### Exercise aim
Where a line below holds the string "drawBridge", copy that line.

Provided information Block Start

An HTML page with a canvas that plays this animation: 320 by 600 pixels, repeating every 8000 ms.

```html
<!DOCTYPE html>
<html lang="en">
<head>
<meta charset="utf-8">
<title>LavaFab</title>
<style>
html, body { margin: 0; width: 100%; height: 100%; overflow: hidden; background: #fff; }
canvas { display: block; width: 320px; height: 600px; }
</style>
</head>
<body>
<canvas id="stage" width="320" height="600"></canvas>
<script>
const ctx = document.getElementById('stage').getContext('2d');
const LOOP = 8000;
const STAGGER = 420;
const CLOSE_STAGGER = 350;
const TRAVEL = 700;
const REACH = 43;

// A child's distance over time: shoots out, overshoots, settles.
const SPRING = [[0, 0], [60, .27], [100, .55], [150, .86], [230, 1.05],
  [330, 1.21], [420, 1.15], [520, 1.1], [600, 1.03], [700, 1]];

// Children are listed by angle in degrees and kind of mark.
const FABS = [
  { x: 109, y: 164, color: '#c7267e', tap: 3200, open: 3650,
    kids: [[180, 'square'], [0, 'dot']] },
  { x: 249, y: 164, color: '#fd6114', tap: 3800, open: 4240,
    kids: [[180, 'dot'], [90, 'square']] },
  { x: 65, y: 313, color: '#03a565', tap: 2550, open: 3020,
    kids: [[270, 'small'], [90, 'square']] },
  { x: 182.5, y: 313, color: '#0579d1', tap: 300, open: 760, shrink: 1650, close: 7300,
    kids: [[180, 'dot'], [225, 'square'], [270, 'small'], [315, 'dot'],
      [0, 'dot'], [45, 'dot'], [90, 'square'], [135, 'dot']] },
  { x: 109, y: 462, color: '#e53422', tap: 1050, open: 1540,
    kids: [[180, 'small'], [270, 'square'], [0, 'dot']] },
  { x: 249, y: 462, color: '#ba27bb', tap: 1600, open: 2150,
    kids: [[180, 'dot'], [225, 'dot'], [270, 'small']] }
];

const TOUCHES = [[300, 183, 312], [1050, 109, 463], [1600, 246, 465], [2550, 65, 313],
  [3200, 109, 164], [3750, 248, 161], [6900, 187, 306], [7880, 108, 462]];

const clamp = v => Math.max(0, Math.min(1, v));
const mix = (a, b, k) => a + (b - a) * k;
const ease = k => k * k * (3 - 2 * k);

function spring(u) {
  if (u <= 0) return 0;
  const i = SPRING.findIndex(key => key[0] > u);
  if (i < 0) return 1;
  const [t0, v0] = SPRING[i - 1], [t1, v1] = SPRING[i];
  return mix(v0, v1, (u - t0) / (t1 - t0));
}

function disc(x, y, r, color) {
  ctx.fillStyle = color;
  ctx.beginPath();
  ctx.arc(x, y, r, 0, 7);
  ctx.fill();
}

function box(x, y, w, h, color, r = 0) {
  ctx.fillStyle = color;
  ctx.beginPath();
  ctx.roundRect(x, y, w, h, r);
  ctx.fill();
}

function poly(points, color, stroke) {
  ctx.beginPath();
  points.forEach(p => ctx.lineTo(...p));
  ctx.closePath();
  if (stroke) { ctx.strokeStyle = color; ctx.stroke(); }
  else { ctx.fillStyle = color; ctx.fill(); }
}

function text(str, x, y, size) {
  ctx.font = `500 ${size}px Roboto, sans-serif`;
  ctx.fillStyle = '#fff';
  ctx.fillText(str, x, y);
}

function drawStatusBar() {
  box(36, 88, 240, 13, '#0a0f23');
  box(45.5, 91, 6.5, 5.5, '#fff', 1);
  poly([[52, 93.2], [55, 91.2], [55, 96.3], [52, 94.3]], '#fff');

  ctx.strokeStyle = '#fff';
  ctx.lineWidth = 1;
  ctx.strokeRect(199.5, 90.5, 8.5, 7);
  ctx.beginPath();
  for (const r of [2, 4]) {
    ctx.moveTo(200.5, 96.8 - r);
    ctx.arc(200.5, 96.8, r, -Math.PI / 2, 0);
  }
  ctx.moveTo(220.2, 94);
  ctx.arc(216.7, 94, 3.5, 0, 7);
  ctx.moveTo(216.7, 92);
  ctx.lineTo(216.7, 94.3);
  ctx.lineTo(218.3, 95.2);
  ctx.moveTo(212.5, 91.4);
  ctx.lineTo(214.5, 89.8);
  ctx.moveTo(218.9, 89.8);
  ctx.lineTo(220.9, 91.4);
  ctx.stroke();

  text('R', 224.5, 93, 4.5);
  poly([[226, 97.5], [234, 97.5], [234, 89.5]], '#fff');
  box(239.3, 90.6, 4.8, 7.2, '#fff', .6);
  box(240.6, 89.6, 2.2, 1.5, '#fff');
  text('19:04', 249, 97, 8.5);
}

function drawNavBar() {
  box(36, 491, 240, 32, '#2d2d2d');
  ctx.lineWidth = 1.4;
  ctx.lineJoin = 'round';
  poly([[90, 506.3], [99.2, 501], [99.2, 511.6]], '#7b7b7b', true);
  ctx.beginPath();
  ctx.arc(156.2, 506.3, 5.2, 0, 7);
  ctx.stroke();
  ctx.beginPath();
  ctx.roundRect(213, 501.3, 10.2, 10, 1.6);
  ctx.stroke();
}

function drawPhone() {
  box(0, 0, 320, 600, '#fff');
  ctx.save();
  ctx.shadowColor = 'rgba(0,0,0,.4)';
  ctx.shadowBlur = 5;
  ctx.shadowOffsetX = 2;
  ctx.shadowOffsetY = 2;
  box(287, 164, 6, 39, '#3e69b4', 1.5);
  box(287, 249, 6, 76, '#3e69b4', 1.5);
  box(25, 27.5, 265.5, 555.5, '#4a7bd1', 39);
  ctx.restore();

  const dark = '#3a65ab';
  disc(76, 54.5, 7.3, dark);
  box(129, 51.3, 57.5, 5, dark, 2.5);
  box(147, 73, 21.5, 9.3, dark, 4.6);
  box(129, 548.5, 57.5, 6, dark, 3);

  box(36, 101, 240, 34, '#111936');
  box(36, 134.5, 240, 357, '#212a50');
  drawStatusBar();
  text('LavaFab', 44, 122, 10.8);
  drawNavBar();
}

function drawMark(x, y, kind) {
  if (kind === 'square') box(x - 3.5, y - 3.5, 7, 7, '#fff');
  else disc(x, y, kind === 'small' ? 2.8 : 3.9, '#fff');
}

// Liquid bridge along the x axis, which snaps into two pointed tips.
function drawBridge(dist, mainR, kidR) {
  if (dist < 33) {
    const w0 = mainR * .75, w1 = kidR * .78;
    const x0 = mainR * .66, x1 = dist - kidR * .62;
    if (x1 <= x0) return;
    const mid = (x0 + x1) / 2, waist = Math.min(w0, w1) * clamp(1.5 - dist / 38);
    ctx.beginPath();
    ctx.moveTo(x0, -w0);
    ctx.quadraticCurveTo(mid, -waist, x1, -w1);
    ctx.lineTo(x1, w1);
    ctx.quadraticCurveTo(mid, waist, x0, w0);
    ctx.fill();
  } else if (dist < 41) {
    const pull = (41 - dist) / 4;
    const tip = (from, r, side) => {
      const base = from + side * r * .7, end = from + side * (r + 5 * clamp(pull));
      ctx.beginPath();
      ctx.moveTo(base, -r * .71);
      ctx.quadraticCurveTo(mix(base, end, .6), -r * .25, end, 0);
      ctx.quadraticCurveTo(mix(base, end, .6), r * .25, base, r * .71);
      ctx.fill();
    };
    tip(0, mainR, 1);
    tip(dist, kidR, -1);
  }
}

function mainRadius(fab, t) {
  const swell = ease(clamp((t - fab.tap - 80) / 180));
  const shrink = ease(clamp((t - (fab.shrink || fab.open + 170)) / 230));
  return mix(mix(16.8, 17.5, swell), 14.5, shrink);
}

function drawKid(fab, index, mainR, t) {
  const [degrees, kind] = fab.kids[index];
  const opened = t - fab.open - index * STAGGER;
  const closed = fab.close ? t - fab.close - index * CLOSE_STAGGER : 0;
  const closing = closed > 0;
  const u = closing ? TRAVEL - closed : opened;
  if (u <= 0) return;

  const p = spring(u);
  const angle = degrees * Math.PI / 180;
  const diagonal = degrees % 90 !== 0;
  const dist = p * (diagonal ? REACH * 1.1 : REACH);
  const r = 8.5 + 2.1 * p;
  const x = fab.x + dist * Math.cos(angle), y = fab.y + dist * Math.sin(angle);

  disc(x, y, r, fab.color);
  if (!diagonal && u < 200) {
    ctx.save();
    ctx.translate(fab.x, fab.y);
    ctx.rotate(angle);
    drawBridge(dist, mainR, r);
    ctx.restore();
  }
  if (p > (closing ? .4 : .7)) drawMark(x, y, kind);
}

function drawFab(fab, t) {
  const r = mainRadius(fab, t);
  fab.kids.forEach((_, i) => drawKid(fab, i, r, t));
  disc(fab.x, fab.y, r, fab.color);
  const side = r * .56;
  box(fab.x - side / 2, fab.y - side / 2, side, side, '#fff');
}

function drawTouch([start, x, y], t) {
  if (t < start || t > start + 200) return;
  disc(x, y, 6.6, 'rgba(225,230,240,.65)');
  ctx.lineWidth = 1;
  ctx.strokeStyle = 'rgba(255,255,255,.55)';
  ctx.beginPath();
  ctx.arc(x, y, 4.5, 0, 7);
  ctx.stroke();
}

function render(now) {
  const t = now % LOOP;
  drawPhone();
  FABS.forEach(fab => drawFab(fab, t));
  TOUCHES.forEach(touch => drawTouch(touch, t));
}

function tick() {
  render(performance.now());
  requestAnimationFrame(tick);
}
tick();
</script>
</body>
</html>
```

Provided information Block End

### Final answer
function drawBridge(dist, mainR, kidR) {
    drawBridge(dist, mainR, r);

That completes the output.